Required action:
Repeat all of the records word for word, but skip any picture.

+--

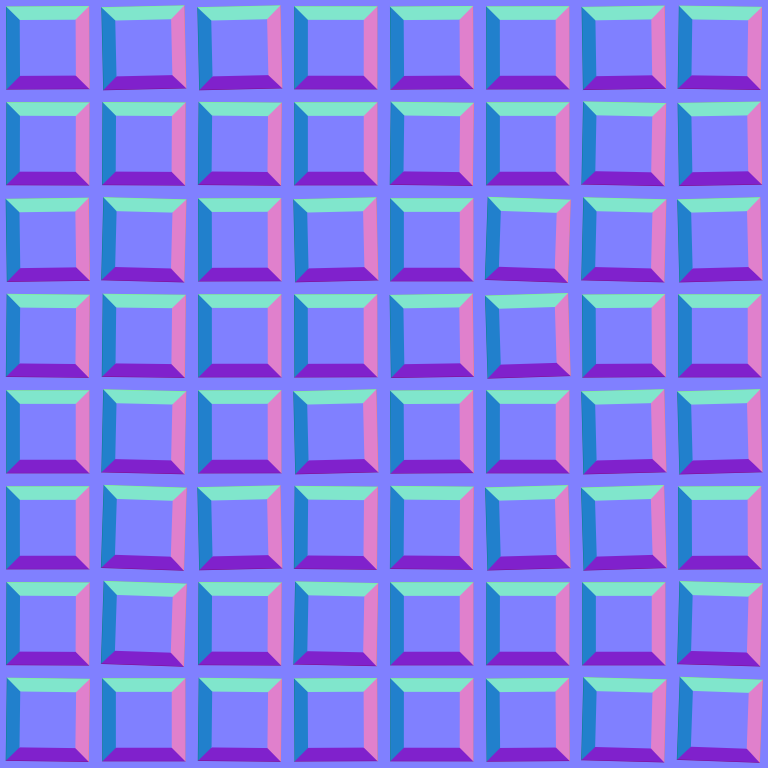
Write a WebGL 1 fragment shader that draws this texture map.

```glsl
precision highp float;
// Normal map of an 8 by 8 grid of bevelled square tiles, each turned slightly at random.

uniform vec2 u_resolution;

const float TILES = 8.0;

float hash(vec2 p) {
  return fract(sin(dot(p, vec2(127.1, 311.7))) * 43758.5453);
}

vec2 rotate(vec2 p, float angle) {
  float c = cos(angle), s = sin(angle);
  return vec2(c * p.x + s * p.y, c * p.y - s * p.x);
}

// Antialiased step: 1 where d is negative
float inside(float d, float pixel) {
  return clamp(0.5 - d / pixel, 0.0, 1.0);
}

void main() {
  vec2 grid = gl_FragCoord.xy / u_resolution * TILES;
  float pixel = TILES / min(u_resolution.x, u_resolution.y);
  vec2 cell = mod(floor(grid), TILES);

  // Most tiles are almost straight, a few lean visibly
  float lean = hash(cell + 3.0) * 2.0 - 1.0;
  vec2 p = rotate(fract(grid) - vec2(0.498, 0.502), 0.036 * lean * abs(lean));
  vec2 a = abs(p);
  float d = max(a.x, a.y);

  // Bevel colours, split along the diagonals
  vec3 sideX = mix(vec3(0.13, 0.50, 0.80), vec3(0.88, 0.50, 0.80), step(0.0, p.x));
  vec3 sideY = mix(vec3(0.50, 0.13, 0.80), vec3(0.50, 0.90, 0.80), step(0.0, p.y));
  float vertical = inside((a.x - a.y) * 0.7071, pixel);
  vec3 bevel = mix(sideX, sideY, vertical);

  // Steep outer wall, seen as a hairline rim
  vec2 facing = mix(vec2(sign(p.x), 0.0), vec2(0.0, sign(p.y)), vertical);
  vec3 rim = vec3(0.5 + 0.45 * facing, 0.5);

  // Layers from the flat gap up to the flat top
  vec3 flatNormal = vec3(0.5, 0.5, 1.0);
  vec3 color = mix(flatNormal, rim, inside(d - 0.433, pixel));
  color = mix(color, bevel, inside(d - 0.428, pixel));
  color = mix(color, flatNormal, inside(d - 0.291, pixel));

  gl_FragColor = vec4(color, 1.0);
}
```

+--

Response area:
Write a WebGL 1 fragment shader that draws this texture map.

```glsl
precision highp float;
// Normal map of an 8 by 8 grid of bevelled square tiles, each turned slightly at random.

uniform vec2 u_resolution;

const float TILES = 8.0;

float hash(vec2 p) {
  return fract(sin(dot(p, vec2(127.1, 311.7))) * 43758.5453);
}

vec2 rotate(vec2 p, float angle) {
  float c = cos(angle), s = sin(angle);
  return vec2(c * p.x + s * p.y, c * p.y - s * p.x);
}

// Antialiased step: 1 where d is negative
float inside(float d, float pixel) {
  return clamp(0.5 - d / pixel, 0.0, 1.0);
}

void main() {
  vec2 grid = gl_FragCoord.xy / u_resolution * TILES;
  float pixel = TILES / min(u_resolution.x, u_resolution.y);
  vec2 cell = mod(floor(grid), TILES);

  // Most tiles are almost straight, a few lean visibly
  float lean = hash(cell + 3.0) * 2.0 - 1.0;
  vec2 p = rotate(fract(grid) - vec2(0.498, 0.502), 0.036 * lean * abs(lean));
  vec2 a = abs(p);
  float d = max(a.x, a.y);

  // Bevel colours, split along the diagonals
  vec3 sideX = mix(vec3(0.13, 0.50, 0.80), vec3(0.88, 0.50, 0.80), step(0.0, p.x));
  vec3 sideY = mix(vec3(0.50, 0.13, 0.80), vec3(0.50, 0.90, 0.80), step(0.0, p.y));
  float vertical = inside((a.x - a.y) * 0.7071, pixel);
  vec3 bevel = mix(sideX, sideY, vertical);

  // Steep outer wall, seen as a hairline rim
  vec2 facing = mix(vec2(sign(p.x), 0.0), vec2(0.0, sign(p.y)), vertical);
  vec3 rim = vec3(0.5 + 0.45 * facing, 0.5);

  // Layers from the flat gap up to the flat top
  vec3 flatNormal = vec3(0.5, 0.5, 1.0);
  vec3 color = mix(flatNormal, rim, inside(d - 0.433, pixel));
  color = mix(color, bevel, inside(d - 0.428, pixel));
  color = mix(color, flatNormal, inside(d - 0.291, pixel));

  gl_FragColor = vec4(color, 1.0);
}
```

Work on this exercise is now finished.